Pull every line containing "grain" from the data.

[Dataset excerpts — start]

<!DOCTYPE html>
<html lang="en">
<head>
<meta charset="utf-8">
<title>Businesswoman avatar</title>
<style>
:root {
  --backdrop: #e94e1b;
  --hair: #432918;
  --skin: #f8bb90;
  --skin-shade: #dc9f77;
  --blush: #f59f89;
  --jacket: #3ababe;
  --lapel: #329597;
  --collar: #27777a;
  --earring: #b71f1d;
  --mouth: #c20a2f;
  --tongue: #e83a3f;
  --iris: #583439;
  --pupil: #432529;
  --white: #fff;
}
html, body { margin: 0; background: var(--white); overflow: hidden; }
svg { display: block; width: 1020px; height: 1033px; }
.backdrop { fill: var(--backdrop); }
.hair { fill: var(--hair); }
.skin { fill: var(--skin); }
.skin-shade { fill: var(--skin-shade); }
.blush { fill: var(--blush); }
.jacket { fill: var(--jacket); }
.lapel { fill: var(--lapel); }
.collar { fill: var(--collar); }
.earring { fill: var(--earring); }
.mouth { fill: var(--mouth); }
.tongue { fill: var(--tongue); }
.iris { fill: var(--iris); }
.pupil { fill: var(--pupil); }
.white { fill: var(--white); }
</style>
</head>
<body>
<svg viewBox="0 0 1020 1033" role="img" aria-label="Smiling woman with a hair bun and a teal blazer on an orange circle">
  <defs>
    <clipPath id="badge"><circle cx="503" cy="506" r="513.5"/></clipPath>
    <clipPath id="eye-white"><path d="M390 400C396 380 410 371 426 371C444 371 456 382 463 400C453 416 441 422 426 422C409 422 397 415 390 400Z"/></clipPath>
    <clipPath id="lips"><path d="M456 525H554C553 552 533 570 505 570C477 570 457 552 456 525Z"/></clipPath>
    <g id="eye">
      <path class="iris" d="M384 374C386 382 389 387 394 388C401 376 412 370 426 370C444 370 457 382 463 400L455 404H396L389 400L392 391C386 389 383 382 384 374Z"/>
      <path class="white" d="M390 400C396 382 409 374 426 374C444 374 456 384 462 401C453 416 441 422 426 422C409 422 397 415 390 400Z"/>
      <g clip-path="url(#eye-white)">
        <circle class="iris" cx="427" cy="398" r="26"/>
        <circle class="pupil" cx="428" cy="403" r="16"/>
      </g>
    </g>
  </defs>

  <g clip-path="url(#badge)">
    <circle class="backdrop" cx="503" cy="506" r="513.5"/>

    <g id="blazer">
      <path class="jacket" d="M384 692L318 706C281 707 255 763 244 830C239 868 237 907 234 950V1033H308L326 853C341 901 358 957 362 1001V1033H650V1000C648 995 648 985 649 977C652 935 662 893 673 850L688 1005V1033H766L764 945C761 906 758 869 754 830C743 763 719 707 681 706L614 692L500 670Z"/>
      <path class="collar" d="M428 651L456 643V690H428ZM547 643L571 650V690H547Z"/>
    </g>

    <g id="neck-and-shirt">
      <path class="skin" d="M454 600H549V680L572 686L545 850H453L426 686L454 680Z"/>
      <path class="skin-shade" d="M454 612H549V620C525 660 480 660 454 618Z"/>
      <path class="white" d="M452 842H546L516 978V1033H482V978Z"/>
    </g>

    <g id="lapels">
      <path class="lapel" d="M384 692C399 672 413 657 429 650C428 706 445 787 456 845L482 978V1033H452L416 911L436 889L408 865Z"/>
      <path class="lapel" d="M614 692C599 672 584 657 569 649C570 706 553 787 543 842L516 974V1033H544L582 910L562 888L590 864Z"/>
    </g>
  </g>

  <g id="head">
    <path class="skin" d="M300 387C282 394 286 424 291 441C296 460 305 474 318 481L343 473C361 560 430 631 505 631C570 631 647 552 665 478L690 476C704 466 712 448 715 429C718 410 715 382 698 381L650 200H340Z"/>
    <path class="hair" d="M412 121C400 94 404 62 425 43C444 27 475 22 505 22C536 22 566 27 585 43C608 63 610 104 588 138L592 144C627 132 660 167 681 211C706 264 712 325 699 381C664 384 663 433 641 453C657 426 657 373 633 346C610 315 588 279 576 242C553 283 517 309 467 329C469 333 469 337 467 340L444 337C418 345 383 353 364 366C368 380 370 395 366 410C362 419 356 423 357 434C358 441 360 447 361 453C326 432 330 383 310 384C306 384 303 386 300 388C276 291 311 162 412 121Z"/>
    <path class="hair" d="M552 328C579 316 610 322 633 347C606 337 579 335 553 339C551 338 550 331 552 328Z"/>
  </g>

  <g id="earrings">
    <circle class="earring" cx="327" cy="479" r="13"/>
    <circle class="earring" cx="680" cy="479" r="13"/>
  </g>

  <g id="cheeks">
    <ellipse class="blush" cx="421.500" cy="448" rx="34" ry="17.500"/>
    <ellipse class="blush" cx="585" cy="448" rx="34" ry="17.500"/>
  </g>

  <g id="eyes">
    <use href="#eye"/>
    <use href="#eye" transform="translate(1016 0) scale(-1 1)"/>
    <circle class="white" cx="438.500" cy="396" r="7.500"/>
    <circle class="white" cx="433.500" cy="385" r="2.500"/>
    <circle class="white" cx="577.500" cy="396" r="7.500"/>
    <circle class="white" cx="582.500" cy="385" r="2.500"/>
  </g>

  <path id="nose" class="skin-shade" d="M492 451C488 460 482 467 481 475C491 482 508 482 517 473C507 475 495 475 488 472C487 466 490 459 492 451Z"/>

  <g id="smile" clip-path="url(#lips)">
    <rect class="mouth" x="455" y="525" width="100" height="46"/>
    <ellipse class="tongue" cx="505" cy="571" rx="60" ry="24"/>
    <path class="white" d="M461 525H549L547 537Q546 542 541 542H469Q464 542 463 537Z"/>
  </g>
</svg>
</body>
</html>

[Dataset excerpts — finish]
[Dataset excerpts — start]

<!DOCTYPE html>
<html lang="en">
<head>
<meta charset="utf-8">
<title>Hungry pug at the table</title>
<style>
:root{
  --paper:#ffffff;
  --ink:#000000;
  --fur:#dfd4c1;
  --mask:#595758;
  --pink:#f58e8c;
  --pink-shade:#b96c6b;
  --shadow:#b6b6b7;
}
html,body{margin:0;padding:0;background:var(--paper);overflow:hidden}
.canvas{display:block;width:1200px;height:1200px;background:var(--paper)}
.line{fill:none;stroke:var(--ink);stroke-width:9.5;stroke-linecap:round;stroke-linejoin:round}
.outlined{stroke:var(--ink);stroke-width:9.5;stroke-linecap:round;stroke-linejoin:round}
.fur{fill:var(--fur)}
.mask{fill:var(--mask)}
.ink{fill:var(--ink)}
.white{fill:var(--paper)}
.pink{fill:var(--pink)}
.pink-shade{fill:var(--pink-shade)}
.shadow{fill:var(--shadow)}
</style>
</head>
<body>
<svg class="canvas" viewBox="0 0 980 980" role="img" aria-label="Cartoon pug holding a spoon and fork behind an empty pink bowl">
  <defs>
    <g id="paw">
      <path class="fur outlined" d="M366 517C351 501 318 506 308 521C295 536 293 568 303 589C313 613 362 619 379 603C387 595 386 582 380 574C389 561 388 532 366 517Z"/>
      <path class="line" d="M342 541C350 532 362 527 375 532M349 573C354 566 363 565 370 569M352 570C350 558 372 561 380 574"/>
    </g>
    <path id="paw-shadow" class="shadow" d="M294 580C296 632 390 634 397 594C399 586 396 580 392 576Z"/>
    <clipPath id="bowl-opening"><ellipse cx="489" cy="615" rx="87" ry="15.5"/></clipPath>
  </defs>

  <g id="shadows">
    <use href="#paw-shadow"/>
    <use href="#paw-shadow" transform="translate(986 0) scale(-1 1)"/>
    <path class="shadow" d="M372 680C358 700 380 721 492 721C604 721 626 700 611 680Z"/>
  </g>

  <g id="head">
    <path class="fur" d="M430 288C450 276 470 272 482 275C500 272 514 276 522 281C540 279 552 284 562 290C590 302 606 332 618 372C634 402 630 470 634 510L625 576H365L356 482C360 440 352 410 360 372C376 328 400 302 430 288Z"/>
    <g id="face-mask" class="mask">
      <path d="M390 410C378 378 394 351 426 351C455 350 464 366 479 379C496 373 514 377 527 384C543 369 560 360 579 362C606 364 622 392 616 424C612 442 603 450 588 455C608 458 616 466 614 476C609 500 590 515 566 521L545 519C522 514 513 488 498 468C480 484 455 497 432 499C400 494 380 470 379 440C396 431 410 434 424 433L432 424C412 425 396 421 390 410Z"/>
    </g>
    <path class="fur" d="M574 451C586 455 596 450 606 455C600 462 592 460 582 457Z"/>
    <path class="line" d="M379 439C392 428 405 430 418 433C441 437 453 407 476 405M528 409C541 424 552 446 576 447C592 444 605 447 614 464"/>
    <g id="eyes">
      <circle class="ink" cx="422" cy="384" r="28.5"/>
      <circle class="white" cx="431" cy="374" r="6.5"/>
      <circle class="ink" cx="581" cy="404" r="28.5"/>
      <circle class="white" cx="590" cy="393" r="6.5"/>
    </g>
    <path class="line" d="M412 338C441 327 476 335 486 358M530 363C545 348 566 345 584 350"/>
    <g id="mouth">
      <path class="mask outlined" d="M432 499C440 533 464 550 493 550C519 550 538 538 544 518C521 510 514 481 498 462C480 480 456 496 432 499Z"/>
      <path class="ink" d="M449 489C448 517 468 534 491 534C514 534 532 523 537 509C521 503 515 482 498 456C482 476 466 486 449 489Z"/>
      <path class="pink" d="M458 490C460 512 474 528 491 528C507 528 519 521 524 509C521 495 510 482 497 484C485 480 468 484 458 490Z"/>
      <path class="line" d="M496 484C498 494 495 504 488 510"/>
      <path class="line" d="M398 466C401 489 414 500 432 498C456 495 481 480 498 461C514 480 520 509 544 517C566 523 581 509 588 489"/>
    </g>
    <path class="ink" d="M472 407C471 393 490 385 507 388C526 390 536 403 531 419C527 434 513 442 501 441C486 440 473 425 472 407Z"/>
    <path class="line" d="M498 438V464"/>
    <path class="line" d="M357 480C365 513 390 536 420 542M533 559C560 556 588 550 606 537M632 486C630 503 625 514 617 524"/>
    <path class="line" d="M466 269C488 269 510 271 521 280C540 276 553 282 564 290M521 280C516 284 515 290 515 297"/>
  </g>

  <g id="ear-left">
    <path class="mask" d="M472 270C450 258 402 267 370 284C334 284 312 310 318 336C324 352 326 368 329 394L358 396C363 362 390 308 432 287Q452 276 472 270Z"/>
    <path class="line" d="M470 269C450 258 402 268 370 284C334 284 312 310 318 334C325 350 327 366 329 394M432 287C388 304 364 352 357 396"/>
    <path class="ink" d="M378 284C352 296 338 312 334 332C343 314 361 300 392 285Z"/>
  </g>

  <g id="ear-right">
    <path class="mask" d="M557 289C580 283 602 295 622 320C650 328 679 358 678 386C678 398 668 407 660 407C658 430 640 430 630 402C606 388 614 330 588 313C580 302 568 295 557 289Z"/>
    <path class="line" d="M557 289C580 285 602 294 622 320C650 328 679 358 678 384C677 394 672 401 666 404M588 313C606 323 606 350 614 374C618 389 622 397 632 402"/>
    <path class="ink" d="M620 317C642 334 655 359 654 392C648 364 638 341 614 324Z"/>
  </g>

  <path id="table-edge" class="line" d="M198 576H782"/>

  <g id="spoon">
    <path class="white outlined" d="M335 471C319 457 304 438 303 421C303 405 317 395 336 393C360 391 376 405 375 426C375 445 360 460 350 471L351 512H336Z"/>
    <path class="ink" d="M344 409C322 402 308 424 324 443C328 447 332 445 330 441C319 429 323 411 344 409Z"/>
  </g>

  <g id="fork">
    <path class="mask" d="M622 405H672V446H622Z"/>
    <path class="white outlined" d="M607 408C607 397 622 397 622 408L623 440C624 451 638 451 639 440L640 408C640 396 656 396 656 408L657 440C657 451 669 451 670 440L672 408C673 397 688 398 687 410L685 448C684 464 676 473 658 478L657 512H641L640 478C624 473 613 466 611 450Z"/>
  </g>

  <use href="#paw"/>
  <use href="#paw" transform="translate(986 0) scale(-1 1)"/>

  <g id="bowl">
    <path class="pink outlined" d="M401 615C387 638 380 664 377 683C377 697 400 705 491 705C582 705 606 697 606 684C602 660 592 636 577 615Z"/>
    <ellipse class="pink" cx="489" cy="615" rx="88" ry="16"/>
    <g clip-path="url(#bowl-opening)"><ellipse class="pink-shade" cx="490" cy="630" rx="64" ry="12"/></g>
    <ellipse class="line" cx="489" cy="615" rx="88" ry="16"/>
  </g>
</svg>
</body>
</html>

[Dataset excerpts — finish]
[Dataset excerpts — start]

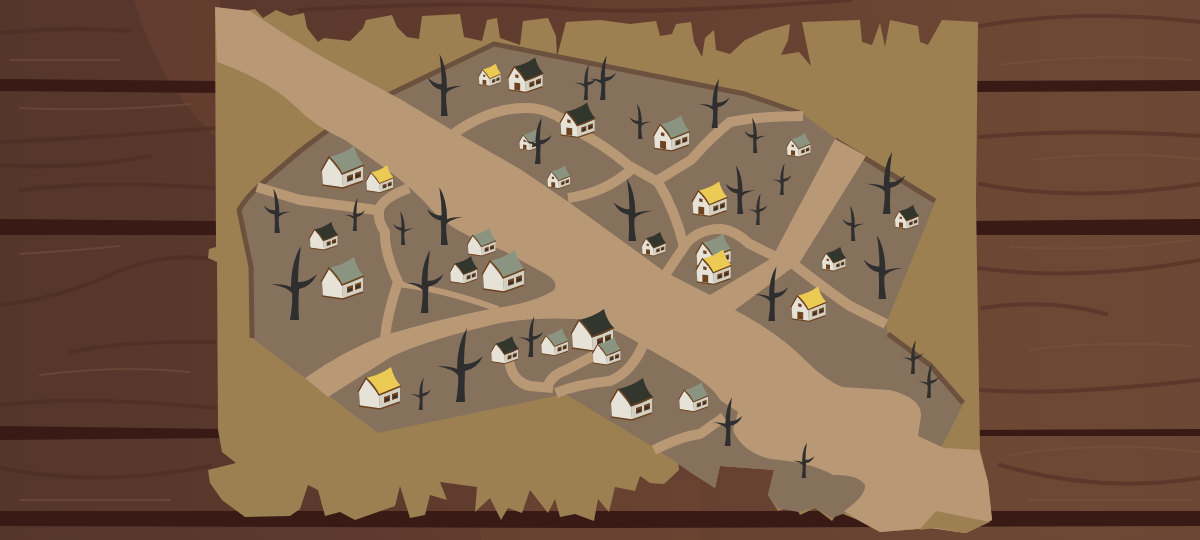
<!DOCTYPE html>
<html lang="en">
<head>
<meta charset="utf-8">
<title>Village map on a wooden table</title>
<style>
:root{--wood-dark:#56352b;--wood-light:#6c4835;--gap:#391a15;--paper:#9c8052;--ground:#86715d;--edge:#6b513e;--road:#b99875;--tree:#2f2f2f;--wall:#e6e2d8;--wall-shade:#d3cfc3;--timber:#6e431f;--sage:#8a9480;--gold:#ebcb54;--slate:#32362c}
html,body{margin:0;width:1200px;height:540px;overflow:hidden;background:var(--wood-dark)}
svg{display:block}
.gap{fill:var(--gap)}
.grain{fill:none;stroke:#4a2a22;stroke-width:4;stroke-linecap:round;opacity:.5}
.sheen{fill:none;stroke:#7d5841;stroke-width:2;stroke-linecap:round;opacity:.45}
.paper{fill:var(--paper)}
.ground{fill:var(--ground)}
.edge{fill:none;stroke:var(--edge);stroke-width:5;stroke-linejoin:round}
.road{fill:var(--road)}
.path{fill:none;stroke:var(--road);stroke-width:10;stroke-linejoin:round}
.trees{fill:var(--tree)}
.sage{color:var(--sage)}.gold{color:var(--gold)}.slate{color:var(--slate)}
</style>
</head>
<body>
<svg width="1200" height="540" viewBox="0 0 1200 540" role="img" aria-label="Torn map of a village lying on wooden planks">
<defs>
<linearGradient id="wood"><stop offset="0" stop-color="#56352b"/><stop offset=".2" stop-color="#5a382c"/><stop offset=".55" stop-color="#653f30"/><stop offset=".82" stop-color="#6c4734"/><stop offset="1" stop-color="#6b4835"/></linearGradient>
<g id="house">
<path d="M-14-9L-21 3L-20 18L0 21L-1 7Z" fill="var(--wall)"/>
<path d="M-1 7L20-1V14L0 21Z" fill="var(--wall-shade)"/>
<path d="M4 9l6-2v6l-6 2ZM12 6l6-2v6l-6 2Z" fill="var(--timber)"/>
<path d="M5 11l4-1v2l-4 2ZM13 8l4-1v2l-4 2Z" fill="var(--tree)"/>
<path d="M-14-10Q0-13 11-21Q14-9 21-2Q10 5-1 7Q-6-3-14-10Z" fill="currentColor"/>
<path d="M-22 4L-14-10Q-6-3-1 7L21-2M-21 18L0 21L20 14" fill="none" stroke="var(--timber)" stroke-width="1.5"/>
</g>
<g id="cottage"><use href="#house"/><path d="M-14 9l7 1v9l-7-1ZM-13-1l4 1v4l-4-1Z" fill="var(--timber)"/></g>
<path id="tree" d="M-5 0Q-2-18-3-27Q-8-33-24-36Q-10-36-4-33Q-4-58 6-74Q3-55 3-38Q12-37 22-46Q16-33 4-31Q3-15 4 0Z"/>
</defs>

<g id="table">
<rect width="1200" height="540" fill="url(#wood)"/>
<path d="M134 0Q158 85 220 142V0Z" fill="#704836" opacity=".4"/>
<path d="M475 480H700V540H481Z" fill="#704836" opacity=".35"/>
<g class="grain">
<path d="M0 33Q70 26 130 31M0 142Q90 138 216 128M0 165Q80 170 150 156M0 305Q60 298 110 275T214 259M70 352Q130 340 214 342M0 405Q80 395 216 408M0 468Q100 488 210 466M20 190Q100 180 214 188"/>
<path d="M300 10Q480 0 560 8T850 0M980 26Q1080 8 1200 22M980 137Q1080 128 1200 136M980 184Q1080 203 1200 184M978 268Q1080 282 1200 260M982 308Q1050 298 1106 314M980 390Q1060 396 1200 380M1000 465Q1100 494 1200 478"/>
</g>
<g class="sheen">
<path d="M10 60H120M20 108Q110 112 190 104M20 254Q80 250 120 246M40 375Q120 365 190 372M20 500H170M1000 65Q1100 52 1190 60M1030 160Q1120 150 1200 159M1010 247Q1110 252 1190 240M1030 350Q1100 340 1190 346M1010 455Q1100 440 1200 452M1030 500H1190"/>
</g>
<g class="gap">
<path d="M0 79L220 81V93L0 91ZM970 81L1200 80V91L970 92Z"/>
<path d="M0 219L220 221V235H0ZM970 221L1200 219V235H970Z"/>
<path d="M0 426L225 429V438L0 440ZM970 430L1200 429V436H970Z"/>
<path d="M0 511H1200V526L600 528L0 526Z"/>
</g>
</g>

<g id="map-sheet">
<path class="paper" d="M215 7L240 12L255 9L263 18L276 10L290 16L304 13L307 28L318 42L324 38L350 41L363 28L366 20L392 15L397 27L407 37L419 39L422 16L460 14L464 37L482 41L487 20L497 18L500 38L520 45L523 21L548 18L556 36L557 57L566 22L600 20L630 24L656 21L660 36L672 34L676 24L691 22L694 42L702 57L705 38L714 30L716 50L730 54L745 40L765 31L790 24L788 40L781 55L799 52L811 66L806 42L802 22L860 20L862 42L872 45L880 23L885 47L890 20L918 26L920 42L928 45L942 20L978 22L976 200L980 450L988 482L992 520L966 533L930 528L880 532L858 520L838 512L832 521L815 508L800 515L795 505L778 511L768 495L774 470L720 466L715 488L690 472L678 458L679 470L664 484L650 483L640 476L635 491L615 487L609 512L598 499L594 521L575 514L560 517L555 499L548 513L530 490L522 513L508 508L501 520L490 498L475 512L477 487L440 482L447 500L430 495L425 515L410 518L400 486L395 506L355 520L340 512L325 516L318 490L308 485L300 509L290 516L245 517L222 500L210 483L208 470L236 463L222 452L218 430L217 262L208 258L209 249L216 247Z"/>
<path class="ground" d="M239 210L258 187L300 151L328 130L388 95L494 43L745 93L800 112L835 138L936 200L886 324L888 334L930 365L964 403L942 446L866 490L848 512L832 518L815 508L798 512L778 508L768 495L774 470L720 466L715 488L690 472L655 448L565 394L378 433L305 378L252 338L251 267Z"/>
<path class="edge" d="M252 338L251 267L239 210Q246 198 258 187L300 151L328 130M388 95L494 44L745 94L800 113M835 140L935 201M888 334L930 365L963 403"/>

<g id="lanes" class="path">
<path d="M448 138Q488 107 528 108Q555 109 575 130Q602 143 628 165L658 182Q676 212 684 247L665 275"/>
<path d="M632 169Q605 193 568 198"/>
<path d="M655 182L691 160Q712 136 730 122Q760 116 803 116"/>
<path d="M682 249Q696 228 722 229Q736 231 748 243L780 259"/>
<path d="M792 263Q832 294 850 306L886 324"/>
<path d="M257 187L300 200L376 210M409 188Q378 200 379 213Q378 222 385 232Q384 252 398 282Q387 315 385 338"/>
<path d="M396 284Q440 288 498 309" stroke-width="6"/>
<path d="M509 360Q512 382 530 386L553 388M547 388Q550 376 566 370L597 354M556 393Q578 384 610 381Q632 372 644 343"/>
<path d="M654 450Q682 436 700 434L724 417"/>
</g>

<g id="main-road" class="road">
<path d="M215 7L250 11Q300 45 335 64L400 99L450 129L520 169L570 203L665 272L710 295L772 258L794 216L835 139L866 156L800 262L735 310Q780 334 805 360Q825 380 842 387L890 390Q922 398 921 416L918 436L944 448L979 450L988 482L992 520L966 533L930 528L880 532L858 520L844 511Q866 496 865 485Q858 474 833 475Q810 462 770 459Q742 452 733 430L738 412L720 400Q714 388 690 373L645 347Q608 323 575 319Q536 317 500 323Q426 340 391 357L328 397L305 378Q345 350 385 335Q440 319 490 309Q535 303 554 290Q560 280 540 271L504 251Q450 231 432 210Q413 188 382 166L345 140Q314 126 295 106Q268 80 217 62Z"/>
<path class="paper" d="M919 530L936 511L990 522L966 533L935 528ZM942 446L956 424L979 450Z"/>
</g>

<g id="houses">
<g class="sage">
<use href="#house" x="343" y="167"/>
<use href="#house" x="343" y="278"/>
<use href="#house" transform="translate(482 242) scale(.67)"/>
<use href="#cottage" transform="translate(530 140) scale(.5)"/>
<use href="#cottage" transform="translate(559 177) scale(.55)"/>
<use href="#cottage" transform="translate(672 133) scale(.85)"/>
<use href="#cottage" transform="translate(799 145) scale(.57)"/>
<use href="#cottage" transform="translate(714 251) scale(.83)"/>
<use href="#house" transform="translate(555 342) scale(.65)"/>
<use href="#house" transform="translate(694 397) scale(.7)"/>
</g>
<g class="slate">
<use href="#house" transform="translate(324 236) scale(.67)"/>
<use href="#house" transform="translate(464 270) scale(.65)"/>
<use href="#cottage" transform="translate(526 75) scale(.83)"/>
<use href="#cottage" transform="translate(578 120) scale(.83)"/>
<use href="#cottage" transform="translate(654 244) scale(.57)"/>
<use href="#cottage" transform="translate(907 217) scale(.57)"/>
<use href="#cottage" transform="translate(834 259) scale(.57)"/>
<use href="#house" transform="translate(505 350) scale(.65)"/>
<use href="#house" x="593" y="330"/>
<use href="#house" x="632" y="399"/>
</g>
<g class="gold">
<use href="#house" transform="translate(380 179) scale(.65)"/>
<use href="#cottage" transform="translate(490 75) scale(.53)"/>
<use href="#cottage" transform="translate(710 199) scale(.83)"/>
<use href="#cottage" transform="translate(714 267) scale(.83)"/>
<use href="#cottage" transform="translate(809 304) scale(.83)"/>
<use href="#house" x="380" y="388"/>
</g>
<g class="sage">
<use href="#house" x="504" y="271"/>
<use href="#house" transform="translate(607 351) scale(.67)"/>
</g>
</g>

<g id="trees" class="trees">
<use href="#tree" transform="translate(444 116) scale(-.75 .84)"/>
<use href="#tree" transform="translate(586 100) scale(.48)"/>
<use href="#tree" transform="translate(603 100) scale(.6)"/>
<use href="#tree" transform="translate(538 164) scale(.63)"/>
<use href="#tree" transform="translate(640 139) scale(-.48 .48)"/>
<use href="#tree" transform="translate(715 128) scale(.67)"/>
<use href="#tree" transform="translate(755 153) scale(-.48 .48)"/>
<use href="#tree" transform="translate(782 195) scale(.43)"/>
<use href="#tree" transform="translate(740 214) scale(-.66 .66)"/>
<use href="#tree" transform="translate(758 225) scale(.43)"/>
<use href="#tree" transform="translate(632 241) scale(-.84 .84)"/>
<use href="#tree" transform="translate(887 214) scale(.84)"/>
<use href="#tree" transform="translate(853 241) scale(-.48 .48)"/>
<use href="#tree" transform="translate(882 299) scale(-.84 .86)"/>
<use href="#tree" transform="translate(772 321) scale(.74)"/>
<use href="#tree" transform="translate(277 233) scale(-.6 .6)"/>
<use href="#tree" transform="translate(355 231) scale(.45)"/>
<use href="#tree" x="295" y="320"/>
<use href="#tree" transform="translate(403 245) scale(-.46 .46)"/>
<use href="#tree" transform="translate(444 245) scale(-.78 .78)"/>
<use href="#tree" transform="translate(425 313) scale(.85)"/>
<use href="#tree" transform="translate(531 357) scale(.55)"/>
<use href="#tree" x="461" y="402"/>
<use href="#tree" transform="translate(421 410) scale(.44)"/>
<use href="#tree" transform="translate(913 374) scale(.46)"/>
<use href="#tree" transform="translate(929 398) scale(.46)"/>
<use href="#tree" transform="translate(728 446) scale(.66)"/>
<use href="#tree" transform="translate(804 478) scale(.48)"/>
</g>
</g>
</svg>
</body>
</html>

[Dataset excerpts — finish]

### Solved problem:
.grain{fill:none;stroke:#4a2a22;stroke-width:4;stroke-linecap:round;opacity:.5}
<g class="grain">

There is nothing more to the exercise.